* **Exercise directions**: In your copy, leave out all pictures and reproduce every entry exactly.

_ _ _ _ _

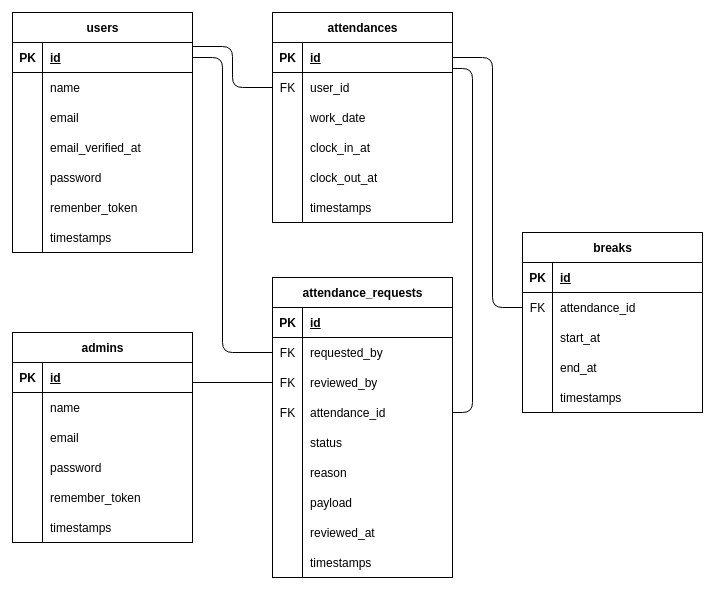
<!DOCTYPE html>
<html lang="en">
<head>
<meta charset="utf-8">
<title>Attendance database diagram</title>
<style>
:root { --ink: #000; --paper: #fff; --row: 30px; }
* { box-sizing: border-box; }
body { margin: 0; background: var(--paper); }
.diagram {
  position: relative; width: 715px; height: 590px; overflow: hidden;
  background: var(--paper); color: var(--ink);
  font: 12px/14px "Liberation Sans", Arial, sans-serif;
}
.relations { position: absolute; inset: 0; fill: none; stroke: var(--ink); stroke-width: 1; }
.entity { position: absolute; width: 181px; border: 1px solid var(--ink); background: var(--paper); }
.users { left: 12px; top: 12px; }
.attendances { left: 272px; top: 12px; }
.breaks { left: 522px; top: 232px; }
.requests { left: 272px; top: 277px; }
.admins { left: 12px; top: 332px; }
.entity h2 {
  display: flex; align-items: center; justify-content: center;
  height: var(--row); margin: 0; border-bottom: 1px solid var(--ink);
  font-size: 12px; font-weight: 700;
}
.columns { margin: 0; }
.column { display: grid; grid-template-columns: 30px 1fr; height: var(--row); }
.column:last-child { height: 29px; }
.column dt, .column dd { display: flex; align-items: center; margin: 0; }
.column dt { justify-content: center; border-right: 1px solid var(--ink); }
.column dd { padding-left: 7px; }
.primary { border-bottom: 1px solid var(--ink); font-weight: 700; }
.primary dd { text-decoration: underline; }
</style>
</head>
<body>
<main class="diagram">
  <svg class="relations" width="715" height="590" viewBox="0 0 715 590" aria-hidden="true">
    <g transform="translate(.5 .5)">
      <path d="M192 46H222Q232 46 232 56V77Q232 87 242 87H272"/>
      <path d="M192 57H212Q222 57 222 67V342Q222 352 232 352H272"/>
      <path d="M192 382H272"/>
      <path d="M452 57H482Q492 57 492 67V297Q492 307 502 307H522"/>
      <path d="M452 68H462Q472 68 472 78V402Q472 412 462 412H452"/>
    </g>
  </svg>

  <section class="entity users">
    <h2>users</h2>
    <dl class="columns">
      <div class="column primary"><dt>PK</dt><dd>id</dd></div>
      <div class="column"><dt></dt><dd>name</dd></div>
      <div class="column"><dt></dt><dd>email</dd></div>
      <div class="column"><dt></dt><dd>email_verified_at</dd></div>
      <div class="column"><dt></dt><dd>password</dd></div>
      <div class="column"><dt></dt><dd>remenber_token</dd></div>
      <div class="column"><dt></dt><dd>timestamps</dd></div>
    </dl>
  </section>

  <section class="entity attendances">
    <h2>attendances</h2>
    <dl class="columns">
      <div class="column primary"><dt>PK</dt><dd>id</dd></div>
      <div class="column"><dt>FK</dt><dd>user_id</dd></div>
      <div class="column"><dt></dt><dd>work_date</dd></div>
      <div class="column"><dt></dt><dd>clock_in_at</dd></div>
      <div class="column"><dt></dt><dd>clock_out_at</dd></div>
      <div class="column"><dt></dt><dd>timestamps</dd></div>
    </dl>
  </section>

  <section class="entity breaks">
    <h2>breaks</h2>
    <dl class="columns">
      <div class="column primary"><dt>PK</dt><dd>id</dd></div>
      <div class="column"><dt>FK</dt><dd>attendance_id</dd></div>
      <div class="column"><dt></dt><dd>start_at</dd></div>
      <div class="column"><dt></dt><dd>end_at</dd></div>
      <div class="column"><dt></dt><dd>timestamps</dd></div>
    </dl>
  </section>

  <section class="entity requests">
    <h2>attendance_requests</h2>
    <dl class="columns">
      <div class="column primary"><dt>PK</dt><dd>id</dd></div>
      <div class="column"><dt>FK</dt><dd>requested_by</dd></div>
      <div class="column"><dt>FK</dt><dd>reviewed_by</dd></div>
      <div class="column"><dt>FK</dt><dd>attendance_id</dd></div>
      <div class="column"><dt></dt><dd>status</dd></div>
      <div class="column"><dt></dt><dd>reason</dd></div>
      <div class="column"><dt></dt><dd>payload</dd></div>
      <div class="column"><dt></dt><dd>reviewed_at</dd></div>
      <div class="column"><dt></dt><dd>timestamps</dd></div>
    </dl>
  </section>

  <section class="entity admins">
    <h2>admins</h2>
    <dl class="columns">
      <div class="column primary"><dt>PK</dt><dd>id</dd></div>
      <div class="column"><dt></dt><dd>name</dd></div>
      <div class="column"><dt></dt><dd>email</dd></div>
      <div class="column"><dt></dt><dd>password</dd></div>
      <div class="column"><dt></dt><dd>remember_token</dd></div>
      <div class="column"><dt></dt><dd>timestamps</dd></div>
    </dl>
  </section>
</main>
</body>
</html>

_ _ _ _ _

* **Solution to this problem**:
<!DOCTYPE html>
<html lang="en">
<head>
<meta charset="utf-8">
<title>Attendance database diagram</title>
<style>
:root { --ink: #000; --paper: #fff; --row: 30px; }
* { box-sizing: border-box; }
body { margin: 0; background: var(--paper); }
.diagram {
  position: relative; width: 715px; height: 590px; overflow: hidden;
  background: var(--paper); color: var(--ink);
  font: 12px/14px "Liberation Sans", Arial, sans-serif;
}
.relations { position: absolute; inset: 0; fill: none; stroke: var(--ink); stroke-width: 1; }
.entity { position: absolute; width: 181px; border: 1px solid var(--ink); background: var(--paper); }
.users { left: 12px; top: 12px; }
.attendances { left: 272px; top: 12px; }
.breaks { left: 522px; top: 232px; }
.requests { left: 272px; top: 277px; }
.admins { left: 12px; top: 332px; }
.entity h2 {
  display: flex; align-items: center; justify-content: center;
  height: var(--row); margin: 0; border-bottom: 1px solid var(--ink);
  font-size: 12px; font-weight: 700;
}
.columns { margin: 0; }
.column { display: grid; grid-template-columns: 30px 1fr; height: var(--row); }
.column:last-child { height: 29px; }
.column dt, .column dd { display: flex; align-items: center; margin: 0; }
.column dt { justify-content: center; border-right: 1px solid var(--ink); }
.column dd { padding-left: 7px; }
.primary { border-bottom: 1px solid var(--ink); font-weight: 700; }
.primary dd { text-decoration: underline; }
</style>
</head>
<body>
<main class="diagram">
  <svg class="relations" width="715" height="590" viewBox="0 0 715 590" aria-hidden="true">
    <g transform="translate(.5 .5)">
      <path d="M192 46H222Q232 46 232 56V77Q232 87 242 87H272"/>
      <path d="M192 57H212Q222 57 222 67V342Q222 352 232 352H272"/>
      <path d="M192 382H272"/>
      <path d="M452 57H482Q492 57 492 67V297Q492 307 502 307H522"/>
      <path d="M452 68H462Q472 68 472 78V402Q472 412 462 412H452"/>
    </g>
  </svg>

  <section class="entity users">
    <h2>users</h2>
    <dl class="columns">
      <div class="column primary"><dt>PK</dt><dd>id</dd></div>
      <div class="column"><dt></dt><dd>name</dd></div>
      <div class="column"><dt></dt><dd>email</dd></div>
      <div class="column"><dt></dt><dd>email_verified_at</dd></div>
      <div class="column"><dt></dt><dd>password</dd></div>
      <div class="column"><dt></dt><dd>remenber_token</dd></div>
      <div class="column"><dt></dt><dd>timestamps</dd></div>
    </dl>
  </section>

  <section class="entity attendances">
    <h2>attendances</h2>
    <dl class="columns">
      <div class="column primary"><dt>PK</dt><dd>id</dd></div>
      <div class="column"><dt>FK</dt><dd>user_id</dd></div>
      <div class="column"><dt></dt><dd>work_date</dd></div>
      <div class="column"><dt></dt><dd>clock_in_at</dd></div>
      <div class="column"><dt></dt><dd>clock_out_at</dd></div>
      <div class="column"><dt></dt><dd>timestamps</dd></div>
    </dl>
  </section>

  <section class="entity breaks">
    <h2>breaks</h2>
    <dl class="columns">
      <div class="column primary"><dt>PK</dt><dd>id</dd></div>
      <div class="column"><dt>FK</dt><dd>attendance_id</dd></div>
      <div class="column"><dt></dt><dd>start_at</dd></div>
      <div class="column"><dt></dt><dd>end_at</dd></div>
      <div class="column"><dt></dt><dd>timestamps</dd></div>
    </dl>
  </section>

  <section class="entity requests">
    <h2>attendance_requests</h2>
    <dl class="columns">
      <div class="column primary"><dt>PK</dt><dd>id</dd></div>
      <div class="column"><dt>FK</dt><dd>requested_by</dd></div>
      <div class="column"><dt>FK</dt><dd>reviewed_by</dd></div>
      <div class="column"><dt>FK</dt><dd>attendance_id</dd></div>
      <div class="column"><dt></dt><dd>status</dd></div>
      <div class="column"><dt></dt><dd>reason</dd></div>
      <div class="column"><dt></dt><dd>payload</dd></div>
      <div class="column"><dt></dt><dd>reviewed_at</dd></div>
      <div class="column"><dt></dt><dd>timestamps</dd></div>
    </dl>
  </section>

  <section class="entity admins">
    <h2>admins</h2>
    <dl class="columns">
      <div class="column primary"><dt>PK</dt><dd>id</dd></div>
      <div class="column"><dt></dt><dd>name</dd></div>
      <div class="column"><dt></dt><dd>email</dd></div>
      <div class="column"><dt></dt><dd>password</dd></div>
      <div class="column"><dt></dt><dd>remember_token</dd></div>
      <div class="column"><dt></dt><dd>timestamps</dd></div>
    </dl>
  </section>
</main>
</body>
</html>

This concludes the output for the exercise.